Ken landed at Courseulles-sur-Mer on D Day +5 and his unit made its way towards Hill 112. On the night of 7-8 July, Ken’s unit was on a night patrol when they were cut off and came under attack. 9 of his comrades were killed, 16 escaped (including Ken’s brother) and 5 were captured including Ken. Ken then spent 6 days and nights in a train with the most basic of facilities travelling from Chartres to Aachen and a further 5 days and nights from Aachen to Zabrze in Poland (near Katowice) and put to work in a coal mine. With the Russians approaching, the prisoners were marched out, having been told that they were marching to a new location. This became known as the long march (approximately 1,000 miles), during which many of the prisoners died. They continued marching until 20 April when they heard the sound of guns and the prisoners refused to march any further. They were liberated by American troops and Ken returned to the UK via Rheims, arriving in the UK on 4 May, just in time for VE Day on 8 May.

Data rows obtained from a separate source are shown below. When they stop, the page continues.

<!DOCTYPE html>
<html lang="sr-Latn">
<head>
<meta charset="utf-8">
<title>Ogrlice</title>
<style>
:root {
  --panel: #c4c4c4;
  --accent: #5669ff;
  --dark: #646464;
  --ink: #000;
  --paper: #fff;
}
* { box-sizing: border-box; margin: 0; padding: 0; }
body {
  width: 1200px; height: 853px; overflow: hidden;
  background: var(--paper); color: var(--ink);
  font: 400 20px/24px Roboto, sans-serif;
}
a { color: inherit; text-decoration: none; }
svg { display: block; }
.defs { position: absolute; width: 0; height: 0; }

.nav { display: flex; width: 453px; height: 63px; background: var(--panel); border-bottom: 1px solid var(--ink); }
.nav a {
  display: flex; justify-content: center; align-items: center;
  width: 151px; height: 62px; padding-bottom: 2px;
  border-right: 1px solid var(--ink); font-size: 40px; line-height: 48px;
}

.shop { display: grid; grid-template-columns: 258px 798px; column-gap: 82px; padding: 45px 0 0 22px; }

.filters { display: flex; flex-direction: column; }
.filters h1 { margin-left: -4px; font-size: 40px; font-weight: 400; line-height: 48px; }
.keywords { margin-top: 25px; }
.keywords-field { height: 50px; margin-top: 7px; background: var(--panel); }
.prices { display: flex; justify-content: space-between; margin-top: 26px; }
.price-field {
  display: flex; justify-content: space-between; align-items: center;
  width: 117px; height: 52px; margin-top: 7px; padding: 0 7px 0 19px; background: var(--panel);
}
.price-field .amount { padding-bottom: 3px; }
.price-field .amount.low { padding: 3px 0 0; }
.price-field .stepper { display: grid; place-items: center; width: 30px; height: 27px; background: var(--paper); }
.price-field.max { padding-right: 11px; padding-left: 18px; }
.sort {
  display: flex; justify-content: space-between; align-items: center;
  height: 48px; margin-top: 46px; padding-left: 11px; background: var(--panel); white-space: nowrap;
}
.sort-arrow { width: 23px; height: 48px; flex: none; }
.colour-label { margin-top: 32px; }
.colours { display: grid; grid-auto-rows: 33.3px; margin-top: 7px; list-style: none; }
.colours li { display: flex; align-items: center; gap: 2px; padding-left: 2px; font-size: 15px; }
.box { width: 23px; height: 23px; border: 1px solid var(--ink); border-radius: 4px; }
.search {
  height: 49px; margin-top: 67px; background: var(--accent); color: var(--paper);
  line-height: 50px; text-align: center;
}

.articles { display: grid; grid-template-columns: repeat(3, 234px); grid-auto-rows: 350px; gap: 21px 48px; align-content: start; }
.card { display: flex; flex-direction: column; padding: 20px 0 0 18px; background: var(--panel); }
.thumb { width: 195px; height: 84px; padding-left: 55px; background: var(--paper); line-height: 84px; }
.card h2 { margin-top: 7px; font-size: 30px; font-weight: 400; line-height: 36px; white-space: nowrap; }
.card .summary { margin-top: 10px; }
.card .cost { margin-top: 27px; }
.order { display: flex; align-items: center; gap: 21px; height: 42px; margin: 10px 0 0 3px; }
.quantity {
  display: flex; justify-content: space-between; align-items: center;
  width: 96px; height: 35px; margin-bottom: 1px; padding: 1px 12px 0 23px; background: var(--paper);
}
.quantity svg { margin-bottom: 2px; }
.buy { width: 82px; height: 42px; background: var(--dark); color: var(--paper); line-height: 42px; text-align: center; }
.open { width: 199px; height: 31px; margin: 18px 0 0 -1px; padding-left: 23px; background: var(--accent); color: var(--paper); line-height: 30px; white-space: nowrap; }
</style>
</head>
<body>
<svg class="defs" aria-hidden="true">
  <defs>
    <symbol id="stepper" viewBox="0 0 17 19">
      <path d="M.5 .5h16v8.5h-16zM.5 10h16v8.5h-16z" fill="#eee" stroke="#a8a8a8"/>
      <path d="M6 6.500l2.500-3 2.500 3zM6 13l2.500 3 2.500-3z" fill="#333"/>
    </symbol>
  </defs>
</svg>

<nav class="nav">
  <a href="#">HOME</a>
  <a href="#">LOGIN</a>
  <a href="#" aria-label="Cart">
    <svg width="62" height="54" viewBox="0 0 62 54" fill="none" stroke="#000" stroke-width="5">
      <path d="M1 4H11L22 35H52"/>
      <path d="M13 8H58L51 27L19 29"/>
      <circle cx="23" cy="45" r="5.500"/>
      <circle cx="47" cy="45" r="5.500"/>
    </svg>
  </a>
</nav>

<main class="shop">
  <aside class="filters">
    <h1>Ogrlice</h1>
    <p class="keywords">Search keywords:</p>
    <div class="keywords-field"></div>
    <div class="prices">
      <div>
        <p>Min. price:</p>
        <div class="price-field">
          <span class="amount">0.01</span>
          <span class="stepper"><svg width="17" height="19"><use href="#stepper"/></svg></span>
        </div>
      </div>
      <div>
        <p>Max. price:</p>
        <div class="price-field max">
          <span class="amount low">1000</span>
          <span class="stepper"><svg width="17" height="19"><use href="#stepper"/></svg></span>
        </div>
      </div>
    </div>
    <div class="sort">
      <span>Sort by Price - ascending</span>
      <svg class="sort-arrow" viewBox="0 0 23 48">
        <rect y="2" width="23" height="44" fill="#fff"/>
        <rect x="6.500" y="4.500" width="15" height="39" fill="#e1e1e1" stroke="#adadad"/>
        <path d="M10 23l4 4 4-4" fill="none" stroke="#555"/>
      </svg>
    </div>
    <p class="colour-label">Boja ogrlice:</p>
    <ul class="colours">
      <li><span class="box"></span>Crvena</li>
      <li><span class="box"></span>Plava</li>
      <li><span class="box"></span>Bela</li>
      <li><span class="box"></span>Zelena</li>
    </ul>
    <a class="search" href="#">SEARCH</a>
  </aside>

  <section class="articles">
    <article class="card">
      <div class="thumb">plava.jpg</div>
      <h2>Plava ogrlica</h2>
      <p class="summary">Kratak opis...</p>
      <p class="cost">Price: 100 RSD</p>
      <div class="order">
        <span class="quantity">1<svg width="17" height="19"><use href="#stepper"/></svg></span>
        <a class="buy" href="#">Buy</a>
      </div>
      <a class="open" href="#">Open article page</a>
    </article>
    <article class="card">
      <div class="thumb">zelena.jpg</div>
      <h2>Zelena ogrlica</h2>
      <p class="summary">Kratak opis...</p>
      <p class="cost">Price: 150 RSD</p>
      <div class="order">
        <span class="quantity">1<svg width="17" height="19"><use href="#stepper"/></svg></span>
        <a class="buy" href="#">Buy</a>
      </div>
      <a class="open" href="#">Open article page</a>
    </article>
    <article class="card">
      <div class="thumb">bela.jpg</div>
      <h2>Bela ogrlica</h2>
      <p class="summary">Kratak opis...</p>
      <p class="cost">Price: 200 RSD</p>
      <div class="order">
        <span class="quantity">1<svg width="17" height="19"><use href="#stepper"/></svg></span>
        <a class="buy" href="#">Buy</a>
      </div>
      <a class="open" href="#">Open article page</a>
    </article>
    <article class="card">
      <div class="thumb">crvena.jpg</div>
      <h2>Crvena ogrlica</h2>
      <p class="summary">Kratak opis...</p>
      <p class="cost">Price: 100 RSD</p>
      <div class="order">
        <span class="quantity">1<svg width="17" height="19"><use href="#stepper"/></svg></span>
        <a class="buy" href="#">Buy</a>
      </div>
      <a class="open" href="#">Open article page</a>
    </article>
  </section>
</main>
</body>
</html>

For D-Day 78, Ken wrote a poem reflecting on his experiences in Normandy, entitled ‘As I Look Back‘.
CYRIL (STAN) FORD Leg d’Hon.
Stan served on HMS Fratton, an escort ship that accompanied ships taking men and supplies across the Channel on D Day and afterwards.
HMS Fratton was sunk, believed to be by a midget submarine, off the Normandy coast on 18 August 1944. 38 of the ship’s crew were picked up, however 31 lost their lives. The explosion was so severe that the gun platform that Stan was operating was blown off the ship and into the water, with Stan still on it. Stan was pulled from the sea and taken to a field hospital on Gold Beach. The injuries he sustained have meant that he has had to walk with leg callipers for the rest of his life.